I hope I am able to convey my confusion correctly... and this is shared by many peers in the industry that I have spoken to... hence the reason in practice although they are assigning /127 on p2p links, they are still reserving the whole parent /64 for each p2p link seperately......

--- On Thu, 27/9/12, SM <> wrote:
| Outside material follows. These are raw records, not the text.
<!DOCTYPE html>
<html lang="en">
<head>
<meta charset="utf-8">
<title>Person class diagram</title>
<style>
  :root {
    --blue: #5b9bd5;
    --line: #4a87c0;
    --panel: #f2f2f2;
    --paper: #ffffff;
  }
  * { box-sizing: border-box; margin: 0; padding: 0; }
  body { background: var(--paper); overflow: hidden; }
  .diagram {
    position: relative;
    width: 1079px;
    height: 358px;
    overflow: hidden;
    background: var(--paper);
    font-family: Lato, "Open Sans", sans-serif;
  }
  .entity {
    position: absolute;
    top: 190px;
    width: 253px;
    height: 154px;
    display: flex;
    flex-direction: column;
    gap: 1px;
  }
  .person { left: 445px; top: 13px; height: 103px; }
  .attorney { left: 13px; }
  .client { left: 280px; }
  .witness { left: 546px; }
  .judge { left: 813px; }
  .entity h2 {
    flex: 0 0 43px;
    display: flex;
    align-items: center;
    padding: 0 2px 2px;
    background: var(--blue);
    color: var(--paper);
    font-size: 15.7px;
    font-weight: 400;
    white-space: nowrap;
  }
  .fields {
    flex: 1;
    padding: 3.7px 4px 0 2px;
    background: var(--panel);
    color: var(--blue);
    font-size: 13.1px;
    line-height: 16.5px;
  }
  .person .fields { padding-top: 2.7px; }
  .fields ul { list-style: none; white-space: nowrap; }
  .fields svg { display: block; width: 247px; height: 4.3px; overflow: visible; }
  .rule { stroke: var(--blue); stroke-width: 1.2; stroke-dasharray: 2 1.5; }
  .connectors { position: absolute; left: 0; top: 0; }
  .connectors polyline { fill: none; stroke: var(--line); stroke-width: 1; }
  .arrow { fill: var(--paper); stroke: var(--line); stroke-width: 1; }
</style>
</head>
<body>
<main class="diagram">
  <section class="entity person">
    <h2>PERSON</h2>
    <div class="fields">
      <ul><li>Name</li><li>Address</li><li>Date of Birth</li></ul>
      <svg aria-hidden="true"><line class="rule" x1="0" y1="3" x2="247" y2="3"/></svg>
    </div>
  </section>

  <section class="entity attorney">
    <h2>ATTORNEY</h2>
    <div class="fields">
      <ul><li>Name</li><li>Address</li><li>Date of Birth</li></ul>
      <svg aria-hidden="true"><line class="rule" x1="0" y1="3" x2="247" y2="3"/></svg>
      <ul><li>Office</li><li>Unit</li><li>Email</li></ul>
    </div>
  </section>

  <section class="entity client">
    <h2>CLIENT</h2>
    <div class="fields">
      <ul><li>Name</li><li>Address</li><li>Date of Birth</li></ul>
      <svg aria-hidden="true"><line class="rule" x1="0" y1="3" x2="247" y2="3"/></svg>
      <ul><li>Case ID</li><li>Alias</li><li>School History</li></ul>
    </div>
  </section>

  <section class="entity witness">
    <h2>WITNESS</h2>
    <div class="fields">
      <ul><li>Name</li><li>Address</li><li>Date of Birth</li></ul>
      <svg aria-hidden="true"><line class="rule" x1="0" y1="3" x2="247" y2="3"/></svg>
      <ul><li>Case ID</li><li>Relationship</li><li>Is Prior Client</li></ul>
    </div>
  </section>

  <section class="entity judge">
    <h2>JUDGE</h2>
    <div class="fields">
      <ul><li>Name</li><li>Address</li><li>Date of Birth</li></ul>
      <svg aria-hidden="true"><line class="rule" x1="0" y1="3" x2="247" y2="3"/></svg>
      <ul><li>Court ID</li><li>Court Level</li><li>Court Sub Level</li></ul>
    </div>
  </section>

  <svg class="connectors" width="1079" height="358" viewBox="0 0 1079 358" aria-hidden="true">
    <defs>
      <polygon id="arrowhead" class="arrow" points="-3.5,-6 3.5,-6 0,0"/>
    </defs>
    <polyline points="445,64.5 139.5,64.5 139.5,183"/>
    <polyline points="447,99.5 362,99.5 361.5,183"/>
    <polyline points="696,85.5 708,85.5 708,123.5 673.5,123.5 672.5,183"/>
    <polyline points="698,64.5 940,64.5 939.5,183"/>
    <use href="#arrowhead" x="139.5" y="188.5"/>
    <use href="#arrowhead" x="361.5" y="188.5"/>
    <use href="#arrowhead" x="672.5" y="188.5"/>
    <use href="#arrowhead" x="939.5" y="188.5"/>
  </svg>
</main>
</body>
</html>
From: SM <>
Subject: Re: IPv6 address assignment for strictly point-to-point links and Device Loopbacks
To: "Usman Latif" <>
Received: Thursday, 27 September, 2012, 4:52 AM

Hi Usman,
At 17:08 26-09-2012, Usman Latif wrote:
> There is clearly two set of recommendations over the same addressing scenario which I am only trying to clarify with the IETF community.
> RFC 6164 has recommendations that do not encompass all the recommendations that were put forward in RFC 5375
> So although when RFC 6547 moved the RFC 3627 to historical status, it completely ignored that RFC 5375 has additional recommendations for the same /127 and /128 addressing scenarios.
> What I am now trying to clarify is - should we consider recommendations in RFC 5375 (section B.2) as obsolete ?